Mount Carmel, the first residence for the Carmelites in Niagara Falls was originally a simple rectory for those priests serving the parish community, Our Lady of Peace. The monastery was then constructed in 1894 as a training center for young Carmelites, as well as a hospice to welcome pilgrims to the majestic beauty of falls to encounter God’s creative presence.
In 1925, the chapel and another section of building were added to accommodate an increasing number of Carmelite students. The chapel, in its elegant simplicity, contains many symbols of the Carmelite tradition. Most striking are the priceless stained glass windows, imported from England and stained in Toronto by McCausland Limited. The upper series of the windows depict the life of Mary while the lower series portrays the life of the prophet Elijah. The tile floor was imported from Belgium; the colors in the tiles represent the Marian and Elian traditions of the Order. The Carmelites use the three tiers of choir stalls, lining each side of the chapel, during the monastery’s liturgical celebrations.
The main altar, the most prominent and central feature in the chapel, displays a carved statue of Our Lady of Mount Carmel, patroness of the Carmelite Order. Mary stands on a cloud bearing the Christ Child in her left arm, while with her right hand she extends the Brown Scapular, a traditional devotion of the Carmelite Order. To the left of Mary's statue is a smaller image of the prophet Elijah, a key inspiration for the Carmelites as they strive to seek God in our world. The small statue on the right portrays St. Albert of Jerusalem holding the “formula vitae” or Rule he authored, the foundational document of the Carmelites to this day. The right side of the chapel has a side altar dedicated to St. Thérèse of the Child Jesus and the Holy Face, a very well known French Carmelite saint who is patroness of vocations and missions. The altar on the left of the chapel is dedicated to St. Joseph, husband of Mary and the protector of the Carmelite Order.

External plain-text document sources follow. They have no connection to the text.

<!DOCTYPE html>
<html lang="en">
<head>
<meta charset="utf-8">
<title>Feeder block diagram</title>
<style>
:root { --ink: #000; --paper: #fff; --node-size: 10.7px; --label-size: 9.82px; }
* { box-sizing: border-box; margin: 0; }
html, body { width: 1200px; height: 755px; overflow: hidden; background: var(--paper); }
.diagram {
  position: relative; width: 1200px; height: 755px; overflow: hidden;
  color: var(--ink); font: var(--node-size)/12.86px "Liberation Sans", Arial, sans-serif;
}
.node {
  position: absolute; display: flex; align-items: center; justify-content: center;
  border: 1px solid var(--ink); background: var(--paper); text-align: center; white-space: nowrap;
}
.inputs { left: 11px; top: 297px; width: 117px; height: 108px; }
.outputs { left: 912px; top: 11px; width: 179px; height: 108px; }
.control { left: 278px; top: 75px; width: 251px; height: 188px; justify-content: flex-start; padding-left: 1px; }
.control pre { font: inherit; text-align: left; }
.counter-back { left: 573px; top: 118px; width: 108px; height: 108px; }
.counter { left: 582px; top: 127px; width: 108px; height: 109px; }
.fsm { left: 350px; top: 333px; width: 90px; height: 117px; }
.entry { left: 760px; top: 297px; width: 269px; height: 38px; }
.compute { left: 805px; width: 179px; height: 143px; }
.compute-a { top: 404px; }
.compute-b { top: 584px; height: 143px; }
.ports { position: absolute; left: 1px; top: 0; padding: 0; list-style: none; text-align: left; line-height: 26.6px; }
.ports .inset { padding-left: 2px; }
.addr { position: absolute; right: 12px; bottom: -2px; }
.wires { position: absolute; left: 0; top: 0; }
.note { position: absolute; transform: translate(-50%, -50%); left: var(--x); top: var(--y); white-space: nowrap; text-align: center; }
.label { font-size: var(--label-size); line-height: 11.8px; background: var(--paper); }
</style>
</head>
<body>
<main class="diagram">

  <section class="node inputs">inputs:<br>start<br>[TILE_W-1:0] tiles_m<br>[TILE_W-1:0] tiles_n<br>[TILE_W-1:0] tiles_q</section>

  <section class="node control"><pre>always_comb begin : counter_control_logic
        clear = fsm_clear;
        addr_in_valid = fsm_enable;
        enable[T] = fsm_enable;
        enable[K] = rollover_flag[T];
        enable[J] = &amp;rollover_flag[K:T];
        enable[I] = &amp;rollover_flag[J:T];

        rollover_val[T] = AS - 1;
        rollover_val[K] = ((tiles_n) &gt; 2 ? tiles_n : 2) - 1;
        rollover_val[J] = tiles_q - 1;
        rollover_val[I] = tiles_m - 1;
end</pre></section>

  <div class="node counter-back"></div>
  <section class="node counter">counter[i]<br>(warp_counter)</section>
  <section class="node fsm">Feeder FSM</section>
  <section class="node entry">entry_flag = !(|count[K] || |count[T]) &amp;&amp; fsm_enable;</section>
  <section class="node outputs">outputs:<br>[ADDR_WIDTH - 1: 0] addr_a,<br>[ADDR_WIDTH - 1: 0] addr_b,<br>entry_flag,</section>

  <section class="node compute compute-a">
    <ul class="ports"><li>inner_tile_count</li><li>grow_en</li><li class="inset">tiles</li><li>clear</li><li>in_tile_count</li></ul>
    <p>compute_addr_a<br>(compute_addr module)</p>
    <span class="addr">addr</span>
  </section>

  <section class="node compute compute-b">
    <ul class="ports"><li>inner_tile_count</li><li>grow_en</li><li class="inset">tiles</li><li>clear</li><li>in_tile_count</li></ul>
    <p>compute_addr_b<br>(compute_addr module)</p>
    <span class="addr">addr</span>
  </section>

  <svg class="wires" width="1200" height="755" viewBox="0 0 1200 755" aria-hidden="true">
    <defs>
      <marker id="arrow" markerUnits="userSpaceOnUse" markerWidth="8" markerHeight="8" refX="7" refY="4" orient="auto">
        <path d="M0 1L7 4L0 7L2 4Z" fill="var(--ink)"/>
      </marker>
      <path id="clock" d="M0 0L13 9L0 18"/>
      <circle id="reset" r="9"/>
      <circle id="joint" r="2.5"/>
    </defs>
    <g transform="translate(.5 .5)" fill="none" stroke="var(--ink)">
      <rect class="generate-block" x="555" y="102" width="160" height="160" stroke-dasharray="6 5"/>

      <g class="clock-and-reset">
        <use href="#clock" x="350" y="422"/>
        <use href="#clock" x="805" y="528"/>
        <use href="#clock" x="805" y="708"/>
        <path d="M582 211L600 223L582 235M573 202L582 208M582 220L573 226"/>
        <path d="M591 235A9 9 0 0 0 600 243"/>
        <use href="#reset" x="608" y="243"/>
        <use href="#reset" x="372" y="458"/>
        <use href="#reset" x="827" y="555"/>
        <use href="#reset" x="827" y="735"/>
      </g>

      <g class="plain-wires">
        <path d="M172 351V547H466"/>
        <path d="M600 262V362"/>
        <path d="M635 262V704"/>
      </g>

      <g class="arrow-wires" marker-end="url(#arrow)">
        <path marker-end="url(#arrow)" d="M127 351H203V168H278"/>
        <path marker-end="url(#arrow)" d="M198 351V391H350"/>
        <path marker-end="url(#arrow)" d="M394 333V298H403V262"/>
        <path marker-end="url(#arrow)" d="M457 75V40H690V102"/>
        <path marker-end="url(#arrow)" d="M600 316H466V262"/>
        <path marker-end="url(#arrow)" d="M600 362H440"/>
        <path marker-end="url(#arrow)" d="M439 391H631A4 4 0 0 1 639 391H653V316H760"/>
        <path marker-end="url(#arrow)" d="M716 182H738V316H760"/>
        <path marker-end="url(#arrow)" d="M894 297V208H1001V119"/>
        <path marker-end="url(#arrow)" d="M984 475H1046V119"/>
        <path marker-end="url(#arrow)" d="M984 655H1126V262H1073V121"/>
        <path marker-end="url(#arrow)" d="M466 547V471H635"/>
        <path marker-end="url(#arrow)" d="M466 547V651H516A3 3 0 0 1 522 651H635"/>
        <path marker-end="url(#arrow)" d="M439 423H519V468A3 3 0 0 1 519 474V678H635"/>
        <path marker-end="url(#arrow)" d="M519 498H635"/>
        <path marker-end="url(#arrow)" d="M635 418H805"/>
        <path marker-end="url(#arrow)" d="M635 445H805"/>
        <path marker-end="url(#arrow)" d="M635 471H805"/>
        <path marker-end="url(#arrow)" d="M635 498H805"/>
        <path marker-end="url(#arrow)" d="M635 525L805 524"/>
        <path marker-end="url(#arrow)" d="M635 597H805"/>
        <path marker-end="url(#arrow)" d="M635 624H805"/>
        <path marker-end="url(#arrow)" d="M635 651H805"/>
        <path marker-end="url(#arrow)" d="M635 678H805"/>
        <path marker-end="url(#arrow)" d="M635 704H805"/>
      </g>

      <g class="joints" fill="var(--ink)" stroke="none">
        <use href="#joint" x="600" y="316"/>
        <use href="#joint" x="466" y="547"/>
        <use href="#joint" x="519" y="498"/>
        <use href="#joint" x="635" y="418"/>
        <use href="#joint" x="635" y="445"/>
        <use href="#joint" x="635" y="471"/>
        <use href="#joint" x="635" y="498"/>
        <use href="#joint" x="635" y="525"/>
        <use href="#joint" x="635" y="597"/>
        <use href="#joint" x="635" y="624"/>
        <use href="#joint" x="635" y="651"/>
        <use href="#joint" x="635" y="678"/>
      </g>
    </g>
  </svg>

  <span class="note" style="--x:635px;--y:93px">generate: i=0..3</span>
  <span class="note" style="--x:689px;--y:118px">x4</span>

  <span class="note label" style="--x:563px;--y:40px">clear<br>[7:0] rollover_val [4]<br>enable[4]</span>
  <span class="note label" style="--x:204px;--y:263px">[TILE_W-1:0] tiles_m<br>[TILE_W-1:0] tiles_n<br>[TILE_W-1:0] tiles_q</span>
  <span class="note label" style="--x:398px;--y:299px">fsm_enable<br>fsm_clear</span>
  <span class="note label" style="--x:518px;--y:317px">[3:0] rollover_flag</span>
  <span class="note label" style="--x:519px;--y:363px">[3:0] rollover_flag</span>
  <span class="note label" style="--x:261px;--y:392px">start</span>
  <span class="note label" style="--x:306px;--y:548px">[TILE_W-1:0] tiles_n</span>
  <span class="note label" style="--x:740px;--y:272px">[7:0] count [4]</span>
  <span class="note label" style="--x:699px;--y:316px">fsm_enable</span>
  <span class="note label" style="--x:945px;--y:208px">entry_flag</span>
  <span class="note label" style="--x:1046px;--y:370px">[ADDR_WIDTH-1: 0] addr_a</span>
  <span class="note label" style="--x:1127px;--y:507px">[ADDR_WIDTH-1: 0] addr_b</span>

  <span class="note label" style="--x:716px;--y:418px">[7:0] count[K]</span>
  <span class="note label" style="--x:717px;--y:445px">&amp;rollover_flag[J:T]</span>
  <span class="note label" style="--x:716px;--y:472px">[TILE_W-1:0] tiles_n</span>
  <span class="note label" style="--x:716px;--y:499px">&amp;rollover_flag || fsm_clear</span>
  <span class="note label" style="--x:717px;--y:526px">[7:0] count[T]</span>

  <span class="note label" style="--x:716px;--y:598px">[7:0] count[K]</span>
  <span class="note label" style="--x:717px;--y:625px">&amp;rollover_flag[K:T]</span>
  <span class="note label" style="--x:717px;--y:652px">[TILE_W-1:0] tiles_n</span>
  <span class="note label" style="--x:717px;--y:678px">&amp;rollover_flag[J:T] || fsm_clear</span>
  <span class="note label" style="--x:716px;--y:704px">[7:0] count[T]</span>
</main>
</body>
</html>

Mount Carmel Monastery and its Spiritual Centre continue to this day to welcome pilgrims seeking rest and renewal.